Together Kasper and Lars have established the duo Word’N Global, which made it’s debut on record in 2020, featuring the South Indian bansuri flute virtuoso, Shashank Subramanyam and Chris Poole, the female American-born flute player, who has lived in Denmark since 1975. She has worked with Kasper Soeborg for many years.
Exploring via dreams
Kasper still sees himself as a musical explorer, who is on the move full of curiosity in search of new impressions:
-I am still an explorer, but I also have my own sound. But my experience is, that even though one knows a lot of theory, it does not always lead to better music, but it means, that one has tools to work on the various ideas and impressions, that come along. But it is rare, that I create music out of any theoretical dogma. The wonder happens when it arrives more or less on it’s own accord as a result of me exploring on the guitar or coming to me by way of dreams. Some nights I wake up and can remember a line of notes creating a piece of a melody or a line of chords and it can happen, that the connection between the two worlds open up. Then it is as if somebody opens a door, and I know, that someone or something is behind. And then it is just a question of time, with regard to how long time it takes for me to work on that vibration or atmosphere, which I have received, and that is where I can use all my tools, Kasper Soeborg explains.
-My process is both irrational and rational, because it is transported on a feeling, just like a landscape can have an expression or a dream can be of enormous intensity – and I do work a lot with dreams – but I try to hold on to a definite direction, and that is very much defining for me, Kasper Soeborg says about his way of composing and goes deeper:
-And if I have that feeling and both the intro, verse and perhaps a chorus of some kind, and also things that are not supposed to be there, then I have the theory to work it out. So where inspiration stops and I don’t get more inspirational gifts, I can re-think and try different things.
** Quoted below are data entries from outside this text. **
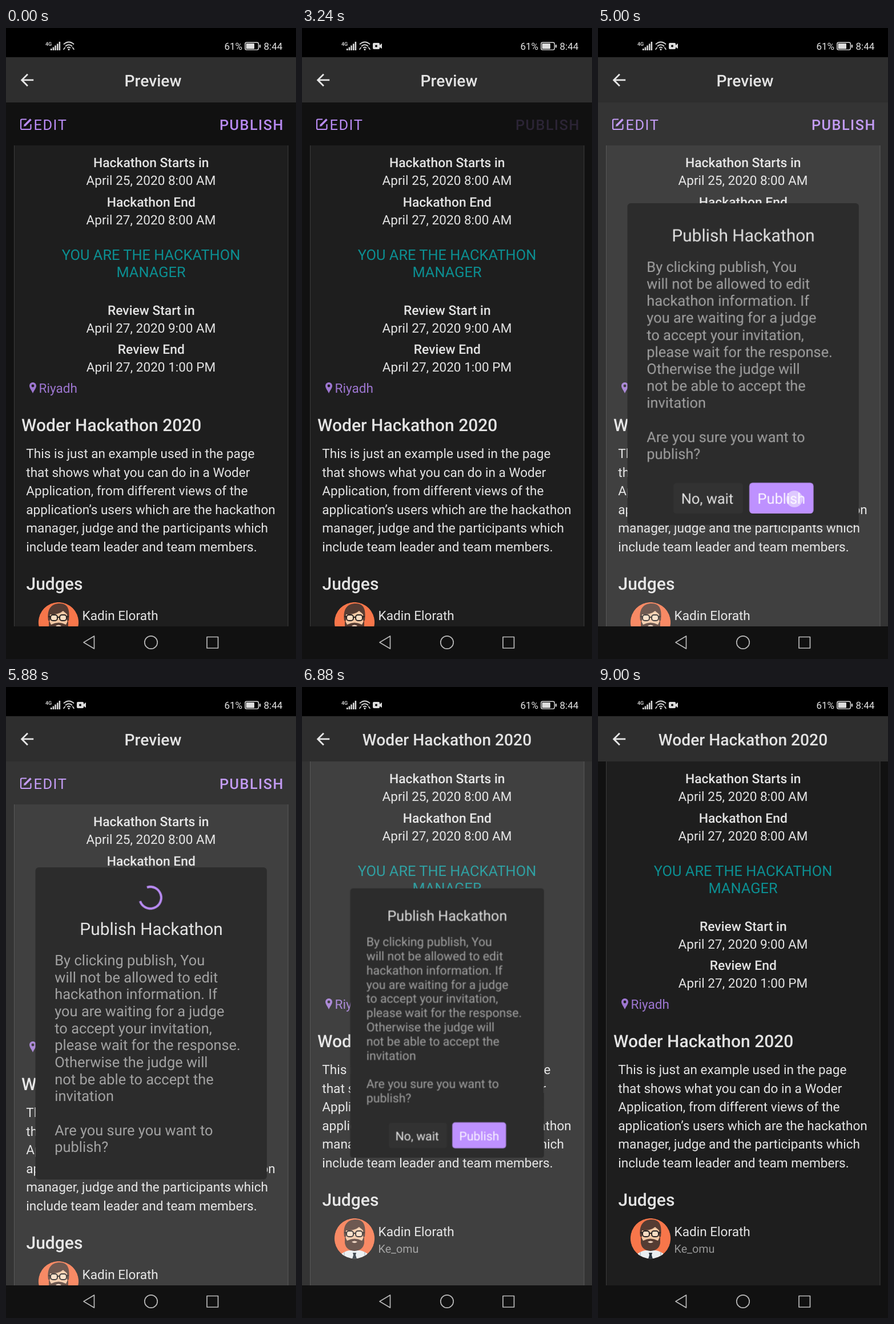
These frames come from a looping animation (508 px wide and 1102 px high, 9040 ms). An HTML page:

```html
<!DOCTYPE html>
<html lang="en">
<head>
<meta charset="utf-8">
<title>Publish flow</title>
<style>
html, body { margin: 0; width: 100%; height: 100%; overflow: hidden; background: #111; }
svg { display: block; width: 100vw; height: 100vh; }
text { font-family: Roboto, "Noto Sans", sans-serif; white-space: pre; text-rendering: geometricPrecision; }
#pop { transform-origin: 254px 587px; }
#spin { transform-origin: 253px 368px; }
</style>
</head>
<body>
<svg viewBox="0 0 508 1102">
  <defs>
    <clipPath id="view"><rect y="130" width="508" height="915"/></clipPath>
    <clipPath id="disc"><circle r="35.3"/></clipPath>
  </defs>
  <rect width="508" height="1102" fill="#111"/>

  <g id="tools" fill="#b98bf4">
    <g fill="none" stroke="#b98bf4" stroke-width="2.2">
      <path d="M36 159.500H28Q26 159.500 26 161.500V175Q26 177 28 177H41.500Q43.500 177 43.500 175V168"/>
      <path d="M33 170L43.500 159.500" stroke-width="3.600"/>
    </g>
    <path d="M31 172L32 167.500 35.500 171Z"/>
    <g id="publish"></g>
  </g>

  <g clip-path="url(#view)">
    <g id="list">
      <rect x="14" y="205" width="480.500" height="930" fill="#1e1e1e"/>
      <path d="M14.500 205V1135M494 205V1135" stroke="#3b3b3b"/>
      <path fill="#9d76d0" fill-rule="evenodd" d="M47 619C43.500 619 41 621.600 41 625C41 629 45 633 47 638C49 633 53 629 53 625C53 621.600 50.500 619 47 619ZM47 622.600A2.400 2.400 0 1 1 47 627.400A2.400 2.400 0 1 1 47 622.600Z"/>
      <g transform="translate(92 1038)" clip-path="url(#disc)">
        <circle r="35.300" fill="#f7764a"/>
        <path d="M-28 36Q-26 25 -10 21H10Q26 25 28 36Z" fill="#e9edf0"/>
        <path d="M-18 24V36M18 24V36" stroke="#b9c3ca" stroke-width="2"/>
        <path d="M-3 25H3L2 29 4 36H-4L-2 29Z" fill="#26303a"/>
        <path d="M-18 -3C-21 -24 -12 -33 2 -33C17 -33 20 -22 18 -3Z" fill="#553c33"/>
        <path d="M-15 -14Q0 -13 8 -20Q13 -16 15 -14V10H-15Z" fill="#f3c8a4"/>
        <path d="M-17 -4L-13 4Q0 -3 13 4L17 -4V8Q15 21 0 22Q-15 21 -17 8Z" fill="#553c33"/>
        <path d="M-5 6Q0 3 5 6Q0 10 -5 6Z" fill="#f0d2bd"/>
        <g fill="#f8dcc2" stroke="#2b2523" stroke-width="2">
          <rect x="-14" y="-13" width="12" height="10" rx="4"/>
          <rect x="2" y="-13" width="12" height="10" rx="4"/>
          <path d="M-2 -9H2M-18 -10H-14M14 -10H18"/>
        </g>
      </g>
    </g>
    <rect id="shade" y="130" width="508" height="915" fill="#fff"/>
  </g>

  <rect y="51" width="508" height="79" fill="#2e2e2e"/>
  <path transform="translate(20 74) scale(1.411)" fill="#e6e6e6" d="M20 11H7.830l5.590-5.590L12 4l-8 8 8 8 1.410-1.410L7.830 13H20z"/>
  <g id="head1"></g>
  <g id="head2"></g>

  <rect width="508" height="51" fill="#000"/>
  <g id="status" fill="#dcdcdc">
    <path d="M78 36h2.500v3H78zM81.700 33.500h2.500V39h-2.500zM85.300 30.500h2.500V39h-2.500zM89 27.500h2.500V39H89zM92.600 24h2.500v15h-2.500z"/>
    <g fill="none" stroke="#dcdcdc" stroke-width="1.700">
      <path d="M101 28.500Q110 20.500 119 28.500M104 32Q110 26.500 116 32M107 35Q110 32 113 35M101 38A5 5 0 0 1 104 34M119 38A5 5 0 0 0 116 34"/>
      <rect x="418.800" y="25.300" width="23.500" height="12.800" rx="2.500" stroke-width="1.400"/>
    </g>
    <circle cx="110" cy="37.500" r="1.600"/>
    <rect x="420.500" y="27" width="14.500" height="9.400" rx="1"/>
    <rect x="443.800" y="29" width="2.200" height="5.500" rx="1"/>
    <path id="cam" fill-rule="evenodd" d="M126 26H134Q136 26 136 28V30L140 27V36L136 33.500V35Q136 37 134 37H126Q124 37 124 35V28Q124 26 126 26ZM130 29.500A2 2 0 1 0 130 33.500A2 2 0 1 0 130 29.500Z"/>
  </g>

  <g fill="none" stroke="#b9b9b9" stroke-width="1.700" stroke-linejoin="round">
    <path d="M136 1073L154.500 1062V1084Z"/>
    <circle cx="254" cy="1073" r="11.200"/>
    <rect x="352" y="1063.500" width="19.500" height="19.500"/>
  </g>

  <g id="pop">
    <g id="ready">
      <rect x="51.500" y="306" width="405.500" height="562" rx="6" fill="#2c2c2c"/>
      <rect x="132" y="794.500" width="122" height="53.500" rx="5" fill="#323232"/>
      <rect x="265" y="794" width="112.500" height="54" rx="6" fill="#be91ff"/>
    </g>
    <g id="busy">
      <rect x="51.500" y="315" width="405.500" height="545" rx="6" fill="#2c2c2c"/>
      <path id="spin" d="M266.500 354.500A19 19 0 1 0 266.500 381.500" fill="none" stroke="#b98bf4" stroke-width="4"/>
    </g>
    <g id="words"></g>
  </g>
  <circle id="tap1" cx="452" cy="178" r="14.500" fill="#fff"/>
  <circle id="tap2" cx="344" cy="822.500" r="14.500" fill="#fff"/>
</svg>
<script>
const LOOP = 9040, OPEN = 3260, BUSY = 5720, SWITCH = 6200, DONE = 6640, CLOSE = 6849;
const $ = id => document.getElementById(id);
const EVENT = 'Woder Hackathon 2020';
const LIGHT = '#e3e3e3', GREY = '#a2a2a2';

// y is the middle of the capitals
function put(parent, str, x, y, size, opt = {}) {
  const el = document.createElementNS('http://www.w3.org/2000/svg', 'text');
  const attrs = { x, y: y + size * 0.355, 'font-size': size, fill: LIGHT, ...opt };
  for (const k in attrs) el.setAttribute(k, attrs[k]);
  el.textContent = str;
  $(parent).append(el);
}
const mid = { 'text-anchor': 'middle' };
const bold = { 'font-weight': 500 };
const button = { fill: '#b98bf4', 'letter-spacing': 1.5 };

put('status', '4G', 69, 27.5, 9, bold);
put('status', '61%', 382.5, 32, 17);
put('status', '8:44', 451.5, 32, 17);
put('head1', 'Preview', 257.5, 92, 28.2, { ...mid, ...bold });
put('head2', EVENT, 254, 92, 28.2, { ...mid, ...bold });
put('tools', 'EDIT', 48.5, 169, 25.4, button);
put('publish', 'PUBLISH', 374, 169, 25.2, { ...button, ...bold });

[
  ['Hackathon Starts in', 235, 'April 25, 2020 8:00 AM'],
  ['Hackathon End', 303.5, 'April 27, 2020 8:00 AM'],
  ['Review Start in', 492.5, 'April 27, 2020 9:00 AM'],
  ['Review End', 560.5, 'April 27, 2020 1:00 PM']
].forEach(([label, y, date]) => {
  put('list', label, 254.3, y, 22.85, { ...mid, ...bold });
  put('list', date, 254, y + 31, 22.58, mid);
});
const teal = { ...mid, fill: '#0c8f92' };
put('list', 'YOU ARE THE HACKATHON', 254, 395.5, 25.4, teal);
put('list', 'MANAGER', 254, 425.5, 25.4, teal);
put('list', 'Riyadh', 57.5, 629, 22.58, { fill: '#9d76d0' });
put('list', EVENT, 27, 693, 30, bold);
[
  'This is just an example used in the page',
  'that shows what you can do in a Woder',
  'Application, from different views of the',
  'application’s users which are the hackathon',
  'manager, judge and the participants which',
  'include team leader and team members.'
].forEach((s, i) => put('list', s, 35.3, 743 + i * 32.5, 22.58));
put('list', 'Judges', 35.5, 970.5, 30, bold);
put('list', 'Kadin Elorath', 133.5, 1026, 22.58);
put('list', 'Ke_omu', 133.5, 1055.5, 19.75, { fill: '#959595' });

put('ready', 'No, wait', 191.5, 822, 25.4, mid);
put('ready', 'Publish', 321.3, 822, 25.4, { ...mid, fill: '#fbf5ff' });
put('words', 'Publish Hackathon', 254.5, 362.5, 29.9, mid);
[
  'By clicking publish, You',
  'will not be allowed to edit',
  'hackathon information. If',
  'you are waiting for a judge',
  'to accept your invitation,',
  'please wait for the response.',
  'Otherwise the judge will',
  'not be able to accept the',
  'invitation',
  '',
  'Are you sure you want to',
  'publish?'
].forEach((s, i) => put('words', s, 85.3, 417 + i * 29.68, 25.4, { fill: GREY }));

// steps: [ms, value, easing]; a step without easing holds its value
function play(id, prop, steps) {
  const frames = steps.map(([ms, v, easing = 'step-end']) => ({ offset: ms / LOOP, [prop]: v, easing }));
  frames.push({ offset: 1, [prop]: steps[steps.length - 1][1] });
  $(id).animate(frames, { duration: LOOP, iterations: Infinity });
}
const show = (id, from, to, level = 1) => play(id, 'opacity', [[0, 0], [from, level], [to, 0]]);

play('cam', 'opacity', [[0, 0], [40, 1]]);
show('tap1', 2600, 2720, 0.5);
show('tap2', 5000, 5080, 0.5);
play('publish', 'opacity', [
  [0, 1], [3010, 1, 'linear'], [3200, 0.16], [OPEN, 0.16, 'linear'], [3400, 0.72, 'linear'], [3600, 1]
]);
play('tools', 'opacity', [[0, 1], [SWITCH, 0]]);
play('head1', 'opacity', [[0, 1], [SWITCH, 0]]);
play('head2', 'opacity', [[0, 0], [SWITCH, 1]]);
play('list', 'transform', [[0, 'translateY(0px)'], [SWITCH, 'translateY(-75px)']]);
play('shade', 'opacity', [
  [0, 0], [OPEN, 0, 'ease'], [OPEN + 100, 0.15], [CLOSE + 50, 0.15, 'ease'], [CLOSE + 170, 0]
]);
play('pop', 'opacity', [[0, 0], [OPEN, 1], [CLOSE + 40, 1, 'linear'], [CLOSE + 150, 0]]);
play('pop', 'transform', [
  [0, 'scale(.7)'], [OPEN, 'scale(.7)', 'ease'], [OPEN + 117, 'scale(1.05)', 'ease'],
  [OPEN + 208, 'scale(.95)', 'ease'], [OPEN + 260, 'scale(1)'],
  [CLOSE, 'scale(1)', 'ease'], [CLOSE + 150, 'scale(.5)']
]);
play('ready', 'opacity', [[0, 1], [BUSY, 0], [DONE, 1]]);
show('busy', BUSY, DONE);
play('words', 'transform', [[0, 'translateY(0px)'], [BUSY, 'translateY(60px)'], [DONE, 'translateY(0px)']]);
play('spin', 'transform', [[0, 'rotate(-192deg)'], [BUSY, 'rotate(-192deg)', 'linear'], [DONE, 'rotate(28.8deg)']]);
</script>
</body>
</html>
```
And so it usually all falls into place, says Kasper Soeborg.
article posted by:Kasper Søeborg Ohlsen, Ohlsen, Kasper Søeborg